It’s a pleasing start to a film that promised so much in its trailers, but things really start to go downhill from there as our characters are forced to muscle their way through countless faceless enemies, culminating in a derivative battle against, you guessed it, more dull enemies. It’s almost like watching a third-person video game taking place on a massive screen.

Nevertheless, the cast does well with the material they’re given. Will Smith is his ever-likeable self and channels Deadshot from the source material with flair. However, the film really belongs to Margot Robbie and Jared Leto. Their performances are spot on, with Robbie in particular being the film’s ray of sunshine. Leto’s Joker is unfortunately not given anywhere near enough screen time despite the film’s two hour length.

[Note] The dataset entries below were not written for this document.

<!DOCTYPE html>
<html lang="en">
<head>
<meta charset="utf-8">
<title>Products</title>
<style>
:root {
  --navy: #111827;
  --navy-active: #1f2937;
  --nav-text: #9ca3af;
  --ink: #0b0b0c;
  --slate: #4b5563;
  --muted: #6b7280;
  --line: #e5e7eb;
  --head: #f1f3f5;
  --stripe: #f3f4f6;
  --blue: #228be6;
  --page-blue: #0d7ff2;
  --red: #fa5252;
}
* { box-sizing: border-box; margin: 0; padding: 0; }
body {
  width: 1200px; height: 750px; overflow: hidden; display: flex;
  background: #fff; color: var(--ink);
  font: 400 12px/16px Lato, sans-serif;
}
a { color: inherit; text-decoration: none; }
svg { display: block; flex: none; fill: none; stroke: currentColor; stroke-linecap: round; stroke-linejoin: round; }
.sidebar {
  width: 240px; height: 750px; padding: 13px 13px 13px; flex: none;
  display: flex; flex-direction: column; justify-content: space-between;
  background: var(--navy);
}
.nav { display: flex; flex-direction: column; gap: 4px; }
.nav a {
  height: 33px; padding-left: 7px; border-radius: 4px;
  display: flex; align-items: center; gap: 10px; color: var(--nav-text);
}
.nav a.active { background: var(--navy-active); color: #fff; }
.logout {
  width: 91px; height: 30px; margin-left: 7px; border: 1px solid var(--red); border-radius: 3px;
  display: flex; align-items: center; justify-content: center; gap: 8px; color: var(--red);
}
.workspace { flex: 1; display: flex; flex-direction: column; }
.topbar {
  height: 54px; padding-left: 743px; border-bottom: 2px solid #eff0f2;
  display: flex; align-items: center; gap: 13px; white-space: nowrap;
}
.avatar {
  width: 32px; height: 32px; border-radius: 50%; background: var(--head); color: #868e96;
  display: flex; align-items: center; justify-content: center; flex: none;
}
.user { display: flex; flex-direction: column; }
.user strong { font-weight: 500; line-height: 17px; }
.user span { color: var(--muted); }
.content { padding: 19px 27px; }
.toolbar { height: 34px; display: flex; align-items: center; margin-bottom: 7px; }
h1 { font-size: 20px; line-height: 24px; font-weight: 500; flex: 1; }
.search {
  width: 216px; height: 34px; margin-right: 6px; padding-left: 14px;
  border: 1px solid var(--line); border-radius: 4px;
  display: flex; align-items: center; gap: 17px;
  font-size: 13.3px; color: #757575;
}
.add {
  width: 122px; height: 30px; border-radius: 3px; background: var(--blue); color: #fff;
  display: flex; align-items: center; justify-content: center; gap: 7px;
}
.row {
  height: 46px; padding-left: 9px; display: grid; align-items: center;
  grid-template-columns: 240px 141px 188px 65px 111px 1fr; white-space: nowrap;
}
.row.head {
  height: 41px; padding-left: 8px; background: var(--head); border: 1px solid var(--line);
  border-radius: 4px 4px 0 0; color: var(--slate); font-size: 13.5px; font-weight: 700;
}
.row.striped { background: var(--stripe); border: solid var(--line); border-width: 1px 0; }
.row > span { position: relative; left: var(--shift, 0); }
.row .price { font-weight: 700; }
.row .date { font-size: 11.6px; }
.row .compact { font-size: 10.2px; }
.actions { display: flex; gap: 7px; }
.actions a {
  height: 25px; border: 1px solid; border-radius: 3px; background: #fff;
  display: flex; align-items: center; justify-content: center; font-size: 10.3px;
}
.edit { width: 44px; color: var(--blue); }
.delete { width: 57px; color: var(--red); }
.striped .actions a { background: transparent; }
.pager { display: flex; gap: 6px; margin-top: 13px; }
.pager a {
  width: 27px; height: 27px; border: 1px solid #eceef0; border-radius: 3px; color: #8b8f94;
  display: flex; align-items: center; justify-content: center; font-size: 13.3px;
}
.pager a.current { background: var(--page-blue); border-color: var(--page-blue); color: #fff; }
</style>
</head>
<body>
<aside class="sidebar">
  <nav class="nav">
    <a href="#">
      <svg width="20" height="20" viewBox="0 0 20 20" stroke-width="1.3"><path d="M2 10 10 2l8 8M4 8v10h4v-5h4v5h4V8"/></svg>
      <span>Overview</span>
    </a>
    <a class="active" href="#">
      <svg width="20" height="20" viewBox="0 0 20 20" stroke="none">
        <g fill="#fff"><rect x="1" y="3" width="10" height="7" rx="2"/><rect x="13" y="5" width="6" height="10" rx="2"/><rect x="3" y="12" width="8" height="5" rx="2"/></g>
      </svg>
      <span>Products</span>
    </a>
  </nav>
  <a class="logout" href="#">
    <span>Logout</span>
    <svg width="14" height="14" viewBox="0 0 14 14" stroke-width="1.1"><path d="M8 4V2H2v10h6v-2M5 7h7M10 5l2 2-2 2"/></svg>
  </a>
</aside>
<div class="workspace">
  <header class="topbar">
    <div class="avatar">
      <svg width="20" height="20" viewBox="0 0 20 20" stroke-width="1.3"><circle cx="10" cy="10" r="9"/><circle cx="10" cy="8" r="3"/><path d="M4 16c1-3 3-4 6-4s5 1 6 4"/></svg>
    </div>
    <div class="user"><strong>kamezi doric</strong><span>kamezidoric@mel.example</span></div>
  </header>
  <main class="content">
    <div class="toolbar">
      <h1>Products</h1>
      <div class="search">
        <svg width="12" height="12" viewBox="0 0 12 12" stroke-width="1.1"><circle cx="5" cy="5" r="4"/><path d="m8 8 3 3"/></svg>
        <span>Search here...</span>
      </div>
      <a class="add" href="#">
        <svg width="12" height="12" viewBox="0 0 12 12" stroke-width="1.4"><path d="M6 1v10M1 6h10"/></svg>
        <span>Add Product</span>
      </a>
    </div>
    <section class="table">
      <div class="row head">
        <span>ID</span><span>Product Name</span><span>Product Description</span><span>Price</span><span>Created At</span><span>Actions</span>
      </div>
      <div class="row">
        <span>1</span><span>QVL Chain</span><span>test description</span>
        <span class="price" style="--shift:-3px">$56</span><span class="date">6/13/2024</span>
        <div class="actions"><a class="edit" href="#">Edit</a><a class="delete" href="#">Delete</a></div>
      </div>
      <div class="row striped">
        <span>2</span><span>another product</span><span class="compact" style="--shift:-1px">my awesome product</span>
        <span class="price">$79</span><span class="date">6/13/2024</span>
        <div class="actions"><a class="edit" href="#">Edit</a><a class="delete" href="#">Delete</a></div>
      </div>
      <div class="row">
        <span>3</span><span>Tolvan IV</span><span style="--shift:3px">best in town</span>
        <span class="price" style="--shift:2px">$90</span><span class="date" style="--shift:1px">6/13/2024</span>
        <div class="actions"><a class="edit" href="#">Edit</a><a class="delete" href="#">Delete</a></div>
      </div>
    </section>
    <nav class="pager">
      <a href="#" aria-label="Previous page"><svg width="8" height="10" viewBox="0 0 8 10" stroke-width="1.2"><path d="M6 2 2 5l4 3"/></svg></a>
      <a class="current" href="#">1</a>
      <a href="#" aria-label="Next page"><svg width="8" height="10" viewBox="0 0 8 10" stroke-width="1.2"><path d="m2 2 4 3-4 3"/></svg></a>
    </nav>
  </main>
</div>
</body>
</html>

The soundtrack is fantastic. Boasting Eminem, Grace and Panic at the Disco, it’s a pleasant distraction from the at times incomprehensible mayhem taking place on screen.

Special effects wise, Suicide Squad is fine, if a little uninspiring. The editing and cinematography are very clever indeed but the CGI goes from great to poor in a heartbeat. Considering the film’s $175 million budget, this is completely unacceptable.

Overall, Suicide Squad promised us so much and has delivered relatively little. Drawing from the exceptional DC Universe, audiences could’ve had a film completely different from the slew of superhero films we are constantly blighted with these days. Instead, we’ve been given one of the most generic yet and it continues 2016’s trend as one of the worst summer blockbuster seasons in recent memory.

Suicide Squad rating: 5/10